- TASK -
For the entries that follow, state how many lines include the word "screen", giving the number and nothing else.

***** PROVIDED DATA *****

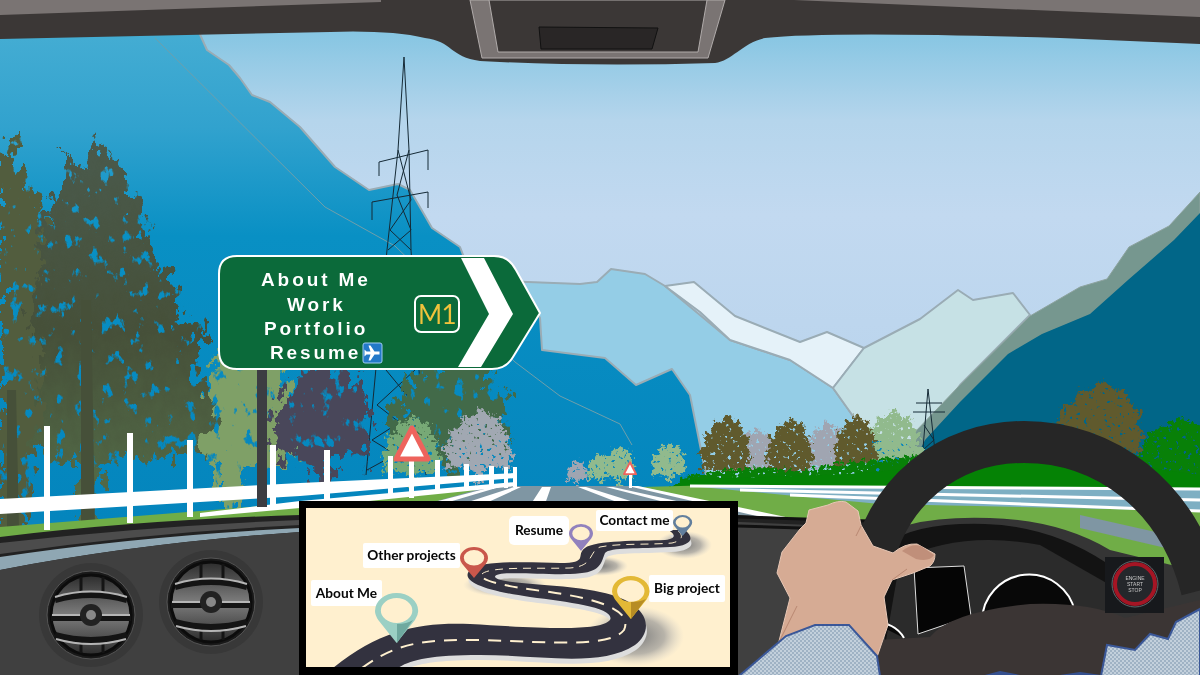
<!DOCTYPE html>
<html lang="en">
<head>
<meta charset="utf-8">
<title>Portfolio road trip</title>
<style>
:root{--sign:#0b6a3a;--amber:#f0c23c;--cream:#fff0cf;--asphalt:#33323f;--road:#7f96a3;--grass:#70ad47;--trim:#3b3736;--dash:#404040;--skin:#d6ab94;--rim:#262626}
*{box-sizing:border-box;margin:0;padding:0}
html,body{width:1200px;height:675px;overflow:hidden}
.drive{position:relative;width:1200px;height:675px;overflow:hidden;background:#0a87bd}
.scene{position:absolute;inset:0;display:block;pointer-events:none}
a{color:inherit;text-decoration:none}
ul{list-style:none}
li{position:absolute;white-space:nowrap}
.road-sign li{font:700 19px/24px "Liberation Sans",Arial,sans-serif;letter-spacing:2.9px;color:#fff}
.route{position:absolute;left:414px;top:295px;width:46px;height:38px;border:2px solid #fff;border-radius:7px;color:var(--amber);font:400 26px/34px Lato,sans-serif;text-align:center;letter-spacing:-.5px}
.route-map li{display:flex;align-items:center;justify-content:center;padding-bottom:1px;background:#fff;border-radius:2px;color:#080808;font:700 13.7px/1 Lato,sans-serif}
.starter{position:absolute;left:1115px;top:575px;width:40px;text-align:center;color:#ddd;font:400 5px/6px "Liberation Sans",sans-serif}
</style>
</head>
<body>
<main class="drive">
<svg class="scene" width="1200" height="675" viewBox="0 0 1200 675" aria-hidden="true">
<defs>
<linearGradient id="sky" x2="0" y2="1"><stop stop-color="#75c0df"/><stop offset=".28" stop-color="#b5d5ec"/><stop offset=".5" stop-color="#c2d9f0"/><stop offset="1" stop-color="#b8d3ec"/></linearGradient>
<linearGradient id="slope" x2="0" y2="1"><stop stop-color="#45add3"/><stop offset=".2" stop-color="#31a2ce"/><stop offset=".42" stop-color="#0990c4"/><stop offset="1" stop-color="#0485bd"/></linearGradient>
<linearGradient id="bark" x2="0" y2="1"><stop stop-color="#4a5a4c"/><stop offset=".5" stop-color="#465039"/><stop offset="1" stop-color="#55704a"/></linearGradient>
<radialGradient id="shade"><stop stop-color="#777"/><stop offset=".6" stop-color="#999" stop-opacity=".7"/><stop offset="1" stop-color="#ccc" stop-opacity="0"/></radialGradient>
<linearGradient id="metal" x2="0" y2="1"><stop stop-color="#2c2c2c"/><stop offset=".5" stop-color="#7d7d7d"/><stop offset="1" stop-color="#2c2c2c"/></linearGradient>
<pattern id="weave" width="4" height="4" patternUnits="userSpaceOnUse"><path fill="#c3d0dc" d="M0 0h4v4H0z"/><path fill="#9fb2c4" d="M0 0h2v2H0zM2 2h2v2H2z"/></pattern>
<filter id="leaves" x="-10%" y="-10%" width="120%" height="120%" color-interpolation-filters="sRGB">
<feTurbulence type="fractalNoise" baseFrequency=".09 .06" numOctaves="4" seed="4" result="noise"/>
<feDisplacementMap in="SourceGraphic" in2="noise" scale="44" xChannelSelector="R" yChannelSelector="G" result="ragged"/>
<feColorMatrix in="noise" values="0 0 0 0 0 0 0 0 0 0 0 0 0 0 0 0 0 12 0 -3.4" result="gaps"/>
<feComposite in="ragged" in2="gaps" operator="in"/>
</filter>
<filter id="twigs" x="-10%" y="-10%" width="120%" height="120%" color-interpolation-filters="sRGB">
<feTurbulence type="fractalNoise" baseFrequency=".25" numOctaves="2" seed="9" result="noise"/>
<feDisplacementMap in="SourceGraphic" in2="noise" scale="12" xChannelSelector="R" yChannelSelector="G" result="ragged"/>
<feColorMatrix in="noise" values="0 0 0 0 0 0 0 0 0 0 0 0 0 0 0 0 0 12 0 -3.2" result="gaps"/>
<feComposite in="ragged" in2="gaps" operator="in"/>
</filter>
<path id="crown" d="M45 100L45 82 22 78 3 82 9 66 0 56 13 44 10 32 25 27 29 12 43 14 54 2 66 13 80 14 83 29 95 38 90 50 100 62 92 72 96 82 72 78 56 82 57 100Z"/>
<path id="pin" fill-rule="evenodd" d="M20 50L3 27Q0 22 0 18A20 18 0 0 1 40 18Q40 22 37 27ZM20 5A14 12 0 0 0 20 30 14 12 0 0 0 20 5Z"/>
<g id="vent"><circle r="52" fill="#383838"/><circle r="44" fill="#191919" stroke="#555"/><circle r="40" fill="url(#metal)" stroke="#0c0c0c" stroke-width="3"/><g fill="none" stroke="#141414" stroke-width="6"><path d="M-36-15Q0-25 36-15M-40 3H40M-36 20Q0 30 36 20"/><path stroke-width="3" d="M-10-38V-20M12-38V-20M-10 25V38M12 25V38"/></g><path d="M-36-18Q0-29 36-18M-39 0H39M-35 24Q0 34 35 24" fill="none" stroke="#b5b5b5" stroke-width="2"/><circle r="11" fill="#222"/><circle r="5" fill="#888"/></g>
<path id="warning" d="M0-15L16 16H-16Z" fill="#fff" stroke="#ee635c" stroke-width="5" stroke-linejoin="round"/>
</defs>

<g id="mountains" stroke-linejoin="round">
<path fill="url(#sky)" d="M0 0H1200V430H0Z"/>
<g stroke="#9aacb5" stroke-width="2">
<path fill="#94cde6" d="M500 281L580 284 597 282 611 269 645 274 665 286 730 340 790 360 833 388 870 440V520H500Z"/>
<path fill="#e5f2f9" d="M665 286L694 282 735 316 800 342 827 332 864 348 833 388 790 360 730 340 700 312Z"/>
<path fill="#c6e1e5" d="M864 348L920 319 958 290 973 300 1013 293 1030 315 960 385 920 440H870L833 388Z"/>
<path fill="url(#slope)" d="M150 30H198L207 50 229 65 240 78 252 95 270 102 300 127 335 167 369 190 398 184 410 190 432 228 460 247 465 260 530 300 540 318 542 350 605 358 636 385 672 369 690 395 715 520H150Z"/>
</g>
<path fill="url(#slope)" d="M-5 30H150L155 38 325 207 395 246 515 362 560 396 620 424 632 445 640 520H-5Z"/>
<path d="M155 38L325 207 395 246 515 362 560 396 620 424 632 445" fill="none" stroke="#6f9fab"/>
<path fill="#76978f" stroke="#8da39f" d="M1200 192L1169 226 1129 247 1107 279 1080 287 1030 316 960 385 915 432 900 470H1200Z"/>
<path fill="#016688" d="M1200 213L1174 240 1128 280 1090 314 1042 334 1008 354 960 402 925 440 900 490H1200Z"/>
</g>

<g id="pylons" fill="none" stroke="#152a36">
<path d="M404 57L398 150 387 250 366 475M404 57L409 150 411 250 426 475M379 176V162L428 150V170M372 220V202L428 192V208M398 150L411 200 390 230 411 250M409 150L397 195 411 230 388 250M386 370L419 410 372 440 421 470M415 370L377 405 422 440 367 470"/>
<path d="M928 389L922 460M928 389L936 460M916 403H942M913 412H945M924 425L934 440 923 450"/>
</g>

<g id="left-woods">
<g filter="url(#leaves)">
<path fill="#7fa067" d="M215 360L280 350 296 410 280 440 298 462 244 468 238 518H222V468L190 450Z"/>
<path fill="#525d3e" d="M0 150L16 135 22 175 35 195 48 240 62 290 70 360 58 430 30 455 24 535H0V455Z"/>
<path fill="url(#bark)" d="M62 150L80 172 104 140 128 185 142 210 150 255 175 275 170 310 205 330 196 375 220 410 195 455 98 462 94 530H80L78 462 38 450 42 350 28 320 40 270 42 205 62 195Z"/>
<use href="#crown" transform="translate(268 352) scale(1.05 1.35)" fill="#49475a"/>
<use href="#crown" transform="translate(384 352) scale(1.3 1.2)" fill="#426a49"/>
</g>
<path fill="#465039" d="M81 300H91L95 528H81ZM7 390H16L19 530H7Z"/>
<g filter="url(#twigs)"><use href="#crown" transform="translate(442 406) scale(.72 .78)" fill="#a1a8b2"/><use href="#crown" transform="translate(380 412) scale(.62 .76)" fill="#77a976"/></g>
</g>

<g id="right-woods" filter="url(#twigs)">
<g fill="#91ba8d"><use href="#crown" transform="translate(586 452) scale(.3 .33)"/><use href="#crown" transform="translate(602 444) scale(.34 .42)"/><use href="#crown" transform="translate(650 441) scale(.37 .42)"/><use href="#crown" transform="translate(858 408) scale(.66 .7)"/></g>
<g fill="#a0a5b1"><use href="#crown" transform="translate(566 459) scale(.22 .26)"/><use href="#crown" transform="translate(730 426) scale(.48 .56)"/><use href="#crown" transform="translate(800 420) scale(.5 .6)"/></g>
<g fill="#605a2d"><use href="#crown" transform="translate(698 412) scale(.54 .72)"/><use href="#crown" transform="translate(764 415) scale(.5 .7)"/><use href="#crown" transform="translate(832 412) scale(.46 .66)"/><use href="#crown" transform="translate(1050 378) scale(.96 .92)"/></g>
<path fill="#088008" d="M665 492L690 474 760 467 800 471 850 462 920 455 1050 460 1140 455 1150 432 1180 418 1215 432V496H665Z"/>
</g>
<path fill="#058205" d="M680 480L850 474 980 462H1110L1200 475V495H680Z"/>

<g id="ground">
<path fill="var(--grass)" d="M0 527L300 503 480 487H640L720 485 1200 497V600H0Z"/>
<path id="highway" fill="var(--road)" d="M370 520L490 486H638L800 522Z"/>
<path fill="#fff" d="M415 507L496 486 503 486 432 507ZM462 504L514 487 521 487 484 504ZM531 504L542 487 551 487 545 504ZM578 487L586 487 640 504 622 504ZM606 487L613 487 690 504 672 504ZM628 486L638 486 800 520 778 521Z"/>
<path fill="var(--road)" d="M1080 515L1200 542V556L1080 528Z"/>
</g>

<g id="rails">
<path fill="#7eafc3" d="M690 486L1200 488V511L880 504Z"/>
<path d="M690 486L1200 489M740 490L1200 500M790 495L1200 511" fill="none" stroke="#fff" stroke-width="3"/>
<path fill="#fff" d="M0 499L300 483 516 473V478L300 496 0 514ZM200 513L300 501 516 482V486L300 508 200 517Z"/>
<path fill="#fff" d="M44 426h6v104h-6zM127 433h6v90h-6zM187 440h6v77h-6zM270 445h6v65h-6zM324 450h6v52h-6zM388 456h5v42h-5zM435 460h5v33h-5zM464 464h5v26h-5zM489 466h5v23h-5zM504 467h4v21h-4zM513 467h4v20h-4zM409 460h5v38h-5zM629 472h3v16h-3z"/>
<use href="#warning" transform="translate(412 443)"/><use href="#warning" transform="translate(630 468) scale(.38)"/>
</g>

<g id="sign-board">
<path fill="#3c3d42" d="M257 365h10v142h-10z"/>
<path fill="var(--sign)" stroke="#fff" stroke-width="2" d="M237 256H494Q509 256 516 270L540 313 513 357Q506 369 492 369H237Q219 369 219 351V274Q219 256 237 256Z"/>
<path fill="#fff" d="M461 258H484L513 314 481 367H458L489 314Z"/>
<rect x="363" y="343" width="19" height="20" rx="2" fill="#2379c9" stroke="#9ecbf2"/>
<path fill="#fff" transform="rotate(90 372.500 353)" d="M371 346H374V351L380 355V357L374 355V359L376 361H369L371 359V355L365 357V355L371 351Z"/>
</g>

<g id="roof">
<path fill="var(--trim)" d="M0 0H1200V44L1060 38Q830 31 765 38C742 43 732 61 715 63Q590 67 480 61C450 57 452 41 425 38Q390 30 330 32L0 39Z"/>
<path fill="#7a7473" d="M0 0H381V2L0 15ZM794 0H1200V17Z"/>
<path fill="#7a7473" stroke="#b0abaa" d="M470 0H725L708 58 482 58ZM489 0L498 52H698L707 0"/>
<path fill="#292626" stroke="#111" d="M539 27L658 28 652 49 541 49Z"/>
</g>

<g id="dashboard">
<path fill="#222" d="M0 537Q140 520 300 515H740L870 522V675H0Z"/>
<path fill="#4c4c4c" d="M0 543Q150 526 300 520V525Q150 532 0 554Z"/>
<path fill="#8fa7b3" d="M0 557Q140 536 300 528V532Q140 543 0 570Z"/>
<path fill="var(--dash)" d="M0 570Q140 543 300 532V522H740L880 528V675H0Z"/>
<path d="M738 517L870 521M738 526L860 530" stroke="#111" stroke-width="3"/>
<use href="#vent" x="91" y="615"/><use href="#vent" x="211" y="602"/>
<path fill="#353535" d="M870 545Q900 515 990 518 1060 520 1110 550L1200 572V675H870Z"/>
<path fill="#131313" d="M885 545Q915 522 985 524 1050 526 1105 562V640H885Z"/>
<path fill="#2b2b2b" d="M900 560Q960 530 1040 545L1110 585V675H880Z"/>
<path fill="#050505" stroke="#ddd" d="M914 568L964 566 971 616 918 634Z"/>
<path fill="#080808" stroke="#fff" stroke-width="2" d="M982 621A47 47 0 0 1 1075 612M872 622Q895 622 904 638"/>
</g>

<g id="wheel">
<path fill="none" stroke="var(--rim)" stroke-width="42" d="M870 575C884 490 950 442 1024 442 1105 442 1178 495 1202 590"/>
<path fill="#3b3534" d="M878 640L930 637Q950 612 1030 604 1090 602 1125 618L1200 600V675H878Z"/>
<rect x="1105" y="557" width="59" height="56" fill="#17191c"/>
<circle cx="1135" cy="584" r="20" fill="#24272b" stroke="#a51524" stroke-width="4"/><circle cx="1135" cy="584" r="23" fill="none" stroke="#60686d"/>
</g>

<g id="driver">
<path fill="var(--skin)" stroke="#e7c7b5" d="M828 505Q838 500 846 502L858 511 861 525 873 546 893 553Q905 543 917 544L935 554Q935 562 930 566L913 573 892 580 884 597 888 625 876 660 778 645 790 598 777 573 782 552 800 529 806 523 809 510Z"/>
<path fill="#c08f7a" d="M902 551Q912 543 921 546L934 555Q930 562 916 559Z"/>
<path d="M892 580L907 569M797 606L779 642M861 526L856 536" fill="none" stroke="#b98872"/>
<path fill="url(#weave)" stroke="#3a5798" stroke-width="2" d="M739 676L786 636 815 625 849 625 877 656 880 676ZM1101 676L1107 645 1135 650 1150 634 1168 639 1176 622 1200 609V676Z"/>
<path fill="#35508f" d="M985 675L1000 671 1020 675ZM1060 675L1080 672 1101 675Z"/>
</g>

<g id="map-screen">
<path d="M299 501H738V675H299Z"/><path fill="var(--cream)" d="M306 508H730V667H306Z"/>
<ellipse cx="635" cy="636" rx="49" ry="30" fill="url(#shade)"/><ellipse cx="684" cy="545" rx="28" ry="14" fill="url(#shade)"/><ellipse cx="505" cy="585" rx="42" ry="12" fill="url(#shade)"/><ellipse cx="600" cy="566" rx="28" ry="10" fill="url(#shade)"/>
<clipPath id="screen"><path d="M306 508H730V667H306Z"/></clipPath>
<g clip-path="url(#screen)">
<path id="lane" fill="#ddd" transform="translate(1 5)" d="M333 668C380 630 420 622 470 624 540 628 600 632 610 620 616 608 570 602 530 597 480 590 460 580 470 570 480 560 530 562 560 563 590 563 575 555 585 548 595 540 640 541 665 540 680 538 672 532 668 530H685C695 538 692 546 670 547 640 549 610 547 605 553 600 566 600 573 570 574 540 575 495 570 495 577 500 585 560 583 600 592 650 602 655 630 635 645 600 668 540 655 480 655 430 655 410 660 398 668Z"/>
<path fill="var(--asphalt)" d="M333 668C380 630 420 622 470 624 540 628 600 632 610 620 616 608 570 602 530 597 480 590 460 580 470 570 480 560 530 562 560 563 590 563 575 555 585 548 595 540 640 541 665 540 680 538 672 532 668 530H685C695 538 692 546 670 547 640 549 610 547 605 553 600 566 600 573 570 574 540 575 495 570 495 577 500 585 560 583 600 592 650 602 655 630 635 645 600 668 540 655 480 655 430 655 410 660 398 668Z"/>
<g fill="none" stroke="var(--cream)"><path stroke-width="2" stroke-dasharray="13 9" d="M362 668C400 640 430 640 480 640 550 642 610 648 624 630 634 608 590 598 550 592 500 586 478 580 482 574"/>
<path stroke-dasharray="8 6" d="M482 574C490 566 540 569 570 568 595 566 588 552 600 547 620 543 650 545 672 543 685 540 682 534 678 531"/></g>
</g>
</g>
</svg>

<nav class="road-sign" aria-label="Road sign">
<ul>
<li style="left:261px;top:268px"><a href="#">About Me</a></li>
<li style="left:287px;top:293px"><a href="#">Work</a></li>
<li style="left:264px;top:317px"><a href="#">Portfolio</a></li>
<li style="left:270px;top:341px"><a href="#">Resume</a></li>
</ul>
<span class="route">M1</span>
</nav>

<nav class="route-map" aria-label="Route map">
<ul>
<li style="left:311px;top:580px;width:71px;height:26px"><a href="#">About Me</a></li>
<li style="left:363px;top:543px;width:97px;height:25px"><a href="#">Other projects</a></li>
<li style="left:509px;top:516px;width:60px;height:29px;border-radius:5px"><a href="#">Resume</a></li>
<li style="left:596px;top:510px;width:77px;height:21px"><a href="#">Contact me</a></li>
<li style="left:649px;top:575px;width:76px;height:27px"><a href="#">Big project</a></li>
</ul>
</nav>

<svg class="scene" width="1200" height="675" viewBox="0 0 1200 675" aria-hidden="true">
<g id="map-pins">
<use href="#pin" fill="#9bd0c4" transform="translate(375 593) scale(1.08 1)"/>
<path fill="#6fa99f" d="M397 643V624Q407 624 413 620Z"/>
<use href="#pin" fill="#e3b936" transform="translate(612 576) scale(.94 .86)"/>
<path fill="#b78d24" d="M631 619V602Q640 602 646 599Z"/>
<use href="#pin" fill="#c9574b" transform="translate(460 547) scale(.7 .62)"/>
<use href="#pin" fill="#9181bd" transform="translate(569 524) scale(.6 .54)"/>
<use href="#pin" fill="#627f9d" transform="translate(673 515) scale(.48 .42)"/>
</g>
</svg>
<p class="starter">ENGINE<br>START<br>STOP</p>
</main>
</body>
</html>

*****

- WRITTEN RESPONSE -
3